• **Task statement**:
Pull from the data below each line where the word "style" occurs, and copy it.

Data entries
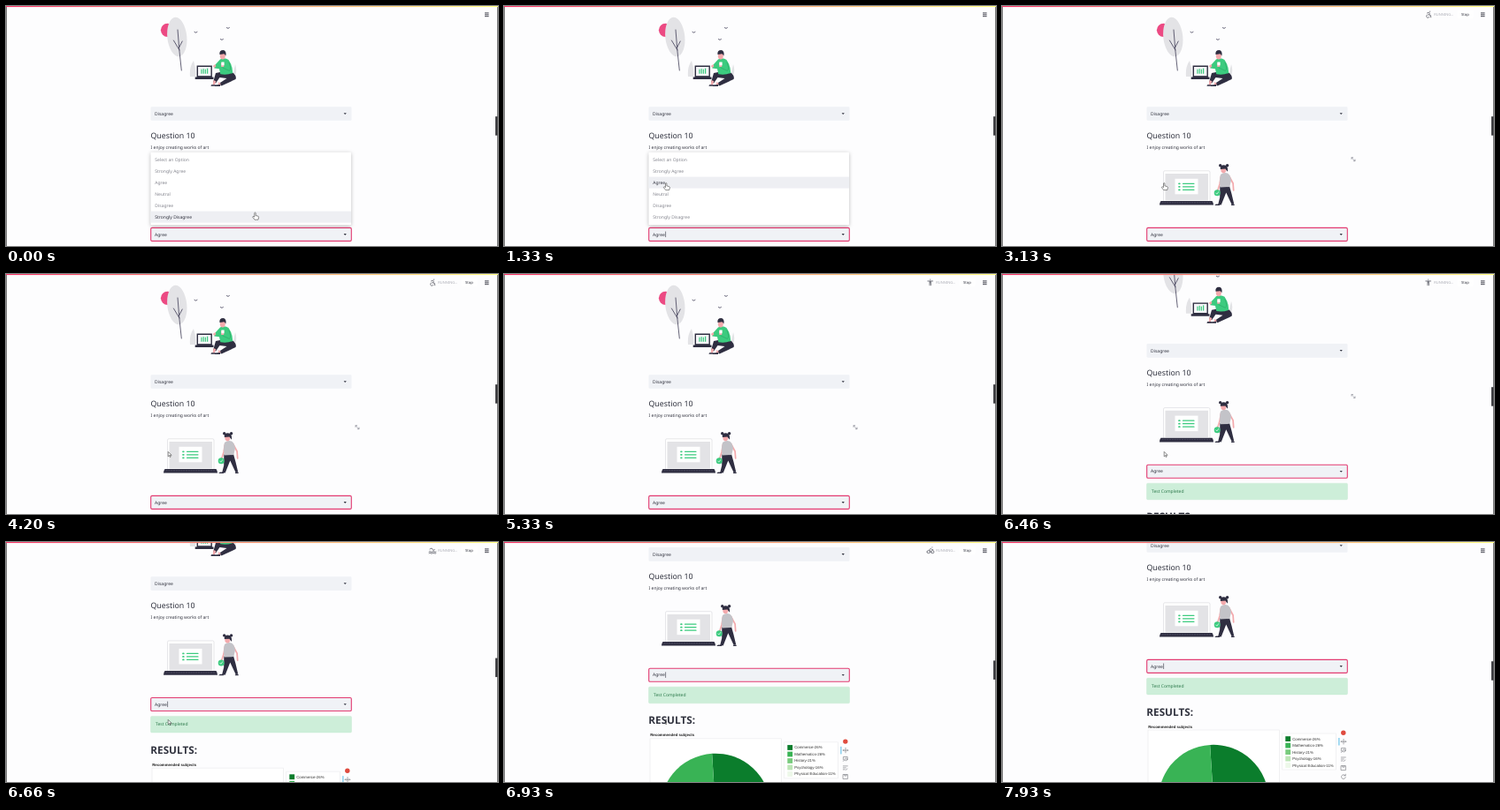
Animation of 556 by 272 pixels, one loop 8000 ms. Source, as an HTML page:

```html
<!DOCTYPE html>
<html lang="en">
<head>
<meta charset="utf-8">
<title>Survey page</title>
<style>
html, body { margin: 0; width: 100%; height: 100%; overflow: hidden; background: #fdfdfe; }
svg { display: block; width: 556px; height: 272px; }
text { font: 5px "Noto Sans", "Open Sans", sans-serif; fill: #31333f; text-rendering: geometricPrecision; }
text.h3 { font-size: 8.8px; }
text.h2 { font-size: 11.75px; font-weight: 700; }
text.plot { font: 4.35px "Liberation Sans", Arial, sans-serif; fill: #333; }
text.title { font-weight: 700; fill: #222; }
.line { fill: none; stroke-linecap: round; stroke-linejoin: round; }
.dark { fill: #2f2e41; } .green { fill: #3ccb7f; } .skin { fill: #f3a9ac; } .grey { fill: #e3e3e6; }
.menu { filter: drop-shadow(0 1px 2px #0004); }
</style>
</head>
<body>
<svg viewBox="0 0 556 272">
  <defs>
    <linearGradient id="bar"><stop stop-color="#f63366"/><stop offset="1" stop-color="#fffd80"/></linearGradient>
    <path id="caretDown" d="M381.6 -.8h3.2l-1.6 1.8z" fill="#31333f"/>
  </defs>

  <g id="page">
    <!-- man under a tree -->
    <circle cx="182.5" cy="27.3" r="7.6" fill="#ec4a83"/>
    <ellipse class="grey" cx="193.3" cy="35" rx="11" ry="22.3" transform="rotate(-6 193.3 35)"/>
    <path class="line" d="M194 27Q195.5 50 198.3 73M195.6 47l3.6-7M196 50l-6.6-11" stroke="#3f3d56" stroke-width=".8"/>
    <path class="line" d="M213 29.4l1.6.8 1.4-.9M249.4 24.6l1.6.8 1.4-.9M242.4 37.6l1.6.8 1.4-.9" stroke="#3f3d56" stroke-width=".8"/>
    <path class="grey" d="M208 80q-1-11 4-18q3 9 2 18zM256 80q2-9 3-14q3 8-1 16z"/>
    <path class="dark" d="M215.6 67.6h17.3v12.8h1.6v2.6h-20.800v-2.6h1.900z"/>
    <path d="M217 69h14.500v10.200h-14.500z" fill="#f4f5f7"/>
    <path class="line" d="M221 72.200v4M223.200 71.500v4.700M225.400 72.200v4M227.600 71v5.200" stroke="#3ccb7f" stroke-width="1.200"/>
    <path class="dark" d="M237 76q10-3 20 0q4 4 2.500 7l-16 7.500-3-2.500 9-6-8-1-4.500 6.500-3-1z"/>
    <path class="skin" d="M234.500 84l2.800 1.200-1.500 4h-2.200zM240.500 86l2.500 2.400-3.600 1.600z"/>
    <path class="dark" d="M232 89.200h4.500v1.600h-5zM236.500 89.500l5.500-.5v2h-6z"/>
    <path class="green" d="M242 60.500q5-2.500 9.500.5q4.500 6 4.800 15q-7 2.600-14 1.200l-1.300-6-5.500-.8q-1.500-2 .6-3.400z"/>
    <path class="line" d="M252 64q3 7 .5 9.500l-7.500-3.500" stroke="#31b56f" stroke-width="1"/>
    <path class="skin" d="M233.800 68l2.600-2 1 2.200-2 2zM243.200 64h3v5h-3z"/>
    <path d="M243.400 63.500h3.200v3.800h-3.200z" fill="#fff"/>
    <ellipse class="skin" cx="244.800" cy="56.500" rx="3" ry="4"/>
    <path class="dark" d="M241.400 55q-.6-5 4-5 4 .5 3 6.500l-1.800-2.200z"/>

    <!-- first select and second question -->
    <rect x="163.500" y="114.200" width="227" height="15.600" rx="1.300" fill="#f0f2f6"/>
    <text x="168" y="123.800">Disagree</text>
    <use href="#caretDown" y="122"/>
    <text class="h3" x="163.500" y="150">Question 10</text>
    <text x="163.600" y="161.800">I enjoy creating works of art</text>

    <!-- woman beside a laptop -->
    <rect x="182.500" y="186.800" width="52.500" height="35" rx="1.500" fill="#fff" stroke="#dcdce0" stroke-width=".7"/>
    <path class="grey" d="M184.500 190h48.500v30.500h-48.500z"/>
    <path d="M195.500 195.800h26v17.500h-26z" fill="#fff"/>
    <path class="line" d="M204.500 201.300h12.500M204.500 204.800h12.500M204.500 208.300h12.500" stroke="#3ccb7f" stroke-width="1.200"/>
    <path class="line" d="M200 201.300h.8M200 204.800h.8M200 208.300h.8" stroke="#3ccb7f" stroke-width="1.700"/>
    <path class="dark" d="M179.500 221h58q1.500 2 1.500 4.600h-61q0-2.600 1.500-4.600z"/>
    <path class="line" d="M181 222.800h55" stroke="#55546a" stroke-width=".7" stroke-dasharray="1.200 1.600"/>
    <path class="line" d="M256.500 192.500l4.600 8.500.6 8M247.500 193l-1.500 9-2.500 8" stroke="#f3a9ac" stroke-width="1.700"/>
    <path class="dark" d="M246.300 204.500l10.700-.5 2.500 9 2.700 11.300-2.600.6-6.300-13.500-5.600 14.200-3.500-.6 2-8z"/>
    <path class="dark" d="M242 224.600l4 .2v1.300h-5.800zM259.600 224.600h2.800l.4 1.500h-4z"/>
    <path d="M247 191q3.500-3 8-1.500 3.200 2 4 8l-1.700 7.500-10.600.5q-1.400-8 .3-14.500z" fill="#c3c3c8"/>
    <ellipse class="skin" cx="250.300" cy="185.600" rx="3" ry="3.800"/>
    <path class="dark" d="M246.800 185q-.6-4.600 4-4.700 5 .2 4.200 7.500l-2.600-3.200z"/>
    <circle class="dark" cx="246.700" cy="180.800" r="1.700"/><circle class="dark" cx="254.600" cy="180.800" r="1.700"/>
    <circle class="green" cx="243.200" cy="211.800" r="3.500"/>
    <path class="line" d="M241.700 212l1.100 1.200 2-2.600" stroke="#fff" stroke-width=".7"/>
    <path id="expand" class="line" d="M395 173.400v-1.700h1.700M395.200 171.900l1.500 1.500M399 174v1.700h-1.700M398.800 175.500l-1.500-1.500" stroke="#777985" stroke-width=".6"/>

    <!-- focused select -->
    <rect x="163.700" y="251.400" width="226.600" height="15" rx="1.300" fill="#f0f2f6" stroke="#e23a70" stroke-width="1.100"/>
    <text x="168" y="260.500">Agree</text>
    <path id="caret" d="M182.600 255.500v6.500" stroke="#31333f" stroke-width=".6"/>
    <use href="#caretDown" y="258.900"/>

    <!-- results -->
    <rect x="163.500" y="272.300" width="227" height="18.600" rx="1.300" fill="#cdeed9" stroke="#c2e8d0" stroke-width=".4"/>
    <text x="169" y="283.300" style="fill:#2d7a4c">Test Completed</text>
    <text class="h2" x="163.300" y="314.600">RESULTS:</text>
    <text class="plot title" x="165.200" y="328.500">Recommended subjects</text>
    <rect x="165" y="331" width="148.500" height="148" fill="#fff" stroke="#e4e4e6" stroke-width=".5"/>
    <g id="pie"></g>
    <rect x="316.800" y="335" width="60.500" height="41" fill="#fff" stroke="#e6e6e8" stroke-width=".5"/>
    <g id="legend"></g>
    <circle cx="385.800" cy="334.200" r="2.700" fill="#df4b3f"/>
    <path d="M380.900 340v8.500" stroke="#26aae1" stroke-width=".8"/>
    <g class="line" stroke="#85868c" stroke-width=".7">
      <path d="M383.200 344.200h5.600M386 341.400v5.600M384 343.400l-.8.800.8.800M388 343.400l.8.800-.8.800"/>
      <path d="M383.400 355v-3.400h4.800v2.500M383.400 356.500l1.600-1.600"/><circle cx="386.500" cy="354.500" r="1.400"/>
      <path d="M383.300 362h5M383.300 364h3M383.300 366h2M388 365l-1.600 1.400"/>
      <path d="M383.400 371.600h5v5h-5zM384.800 371.600v1.500h2.200v-1.500"/>
      <path d="M387.800 382.600a2.400 2.400 0 1 0 .5 2M388.300 381.200v1.600h-1.600"/>
    </g>
  </g>

  <g id="menu">
    <rect class="menu" x="163.500" y="165.800" width="226.500" height="82.400" rx="1" fill="#fff"/>
    <rect id="hover" x="163.500" width="226.500" height="13" fill="#eeeff3"/>
    <g id="options"></g>
  </g>

  <g id="status">
    <path id="icon" class="line" stroke="#6f7079" stroke-width=".9"/>
    <text x="488.300" y="11" style="font-size:4px;fill:#a9aab3">RUNNING...</text>
    <rect x="514.500" y="4.800" width="18" height="9" rx="1" fill="#fff"/>
    <text x="519" y="11" style="font-size:4.200px">Stop</text>
  </g>
  <path d="M541 7.900h4.600M541 9.800h4.600M541 11.700h4.600" stroke="#31333f" stroke-width=".9"/>
  <rect id="thumb" x="553" width="2.300" height="21.500" fill="#3c3c40"/>
  <path d="M.3 0v272M555.700 0v272" stroke="#111" stroke-width=".7"/>
  <rect width="556" height="1.100" fill="url(#bar)"/>

  <g id="cursor" fill="#fff" stroke="#222" stroke-width=".5" stroke-linejoin="round">
    <path id="hand" d="M-.7.500q.7-.9 1.400 0v3l2.800.7q.8.400.6 1.500l-.6 2.500h-4l-2.300-3q.2-1.200 1.400-.6l.7.600z"/>
    <path id="arrow" d="M0 1v5.400l1.300-1.200.8 1.900.9-.4-.8-1.800h1.700z"/>
    <path id="beam" fill="none" d="M-.9.800h1.800M0 .800v5.200M-.9 6h1.800"/>
  </g>
</svg>
<script>
const $ = id => document.getElementById(id);
const clamp = v => Math.max(0, Math.min(1, v));
const ramp = (t, from, to) => clamp((t - from) / (to - from));
const smooth = u => u * u * (3 - 2 * u);
const show = (id, on) => $(id).setAttribute('opacity', +on);

const options = ['Select an Option', 'Strongly Agree', 'Agree', 'Neutral', 'Disagree', 'Strongly Disagree'];
$('options').innerHTML = options.map((s, i) => `<text x="168.300" y="${176 + 13 * i}">${s}</text>`).join('');
const rows = [...$('options').children];

const subjects = [
  ['Commerce', 26, '#0b7d2c'], ['Mathematics', 26, '#39b355'], ['History', 21, '#78cb7d'],
  ['Psychology', 16, '#bce5b6'], ['Physical Education', 11, '#edf8e9']
];
let turn = 0;
const rim = p => {
  const a = p / 50 * Math.PI;
  return `${239 + 62.2 * Math.cos(a)} ${410 - 62.2 * Math.sin(a)}`;
};
subjects.forEach(([name, share, color], i) => {
  const y = 338.2 + 7.5 * i;
  $('pie').innerHTML += `<path fill="${color}" d="M239 410L${rim(turn)}A62.2 62.2 0 0 0 ${rim(turn += share)}z"/>`;
  $('legend').innerHTML += `<rect x="320.300" y="${y}" width="5.800" height="5.800" fill="${color}"/>
    <text class="plot" x="328.200" y="${y + 4.4}">${name}-${share}%</text>`;
});

// runner, cyclist, wheelchair, standing figure, swimmer
const icons = [
  'M483.500 6h.3M480 8.500l2-1 1.500.5-1 2.500 1.500 1-.5 2M482.500 10.500l-1 1.500-2-.3M483.500 8l1 1.200 1.200.2',
  'M478 11.200a1.600 1.600 0 1 0 3.200 0 1.600 1.600 0 1 0-3.200 0M482.700 11.200a1.600 1.600 0 1 0 3.200 0 1.600 1.600 0 1 0-3.200 0M482 12v-1.800l-1.500-1.200 1.800-1.700 1.200 1.400h1.300M483.800 6h.2',
  'M483.500 6.200h.3M480.500 8l2-.8.9.9-1.400 2h2.200l.5 2.700M481 9.800a1.800 1.800 0 1 0 2 2.600',
  'M481.600 6.200h.2M478.800 8h5.800M481 8.300v4.500M482.400 8.300v4.500M481.700 8.300v2',
  'M484 8.500h.3M479 8l2-1 2.500 3M478 11q1-1 2 0t2 0 2 0 2 0M478 12.700q1-1 2 0t2 0 2 0 2 0'
];

function draw(t) {
  const u = ramp(t, 6322, 7179);
  const scroll = 118 * (1 - (1 - u) ** 2);
  $('page').setAttribute('transform', `translate(0 ${-scroll})`);
  $('thumb').setAttribute('y', 125.2 + scroll * .085);

  const move = smooth(ramp(t, 60, 1000));
  const x = 281.5 - 98.3 * move, y = 234 - 33.6 * move;
  $('cursor').setAttribute('transform', `translate(${x} ${y})`);
  show('cursor', t < 4230 || (t > 5960 && t < 7200));
  const overTitle = scroll > 101 && scroll < 116;
  show('hand', t < 3560);
  show('arrow', t >= 3560 && !overTitle);
  show('beam', t >= 3560 && overTitle);

  const row = Math.max(0, Math.min(5, Math.floor((y - 167.5) / 13)));
  $('hover').setAttribute('y', 167.6 + 13 * row);
  rows.forEach((r, i) => r.style.fill = i === row ? '#31333f' : '#85868f');
  show('menu', t < 2260);

  $('expand').setAttribute('opacity', ramp(t, 2300, 2500) * (1 - ramp(t, 6440, 6640)));
  show('caret', (t - 1325 + 2124) % 1062 < 500);
  $('status').setAttribute('opacity', ramp(t, 2720, 2860) * (1 - ramp(t, 7180, 7260)));
  $('icon').setAttribute('d', icons[Math.max(0, Math.floor((t - 2720) / 200)) % 5]);
}

const start = performance.now();
function tick() {
  draw((performance.now() - start) % 8000);
  requestAnimationFrame(tick);
}
tick();
</script>
</body>
</html>
```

• **Answer section**:
<style>
</style>
    <text x="169" y="283.300" style="fill:#2d7a4c">Test Completed</text>
    <text x="488.300" y="11" style="font-size:4px;fill:#a9aab3">RUNNING...</text>
    <text x="519" y="11" style="font-size:4.200px">Stop</text>
  rows.forEach((r, i) => r.style.fill = i === row ? '#31333f' : '#85868f');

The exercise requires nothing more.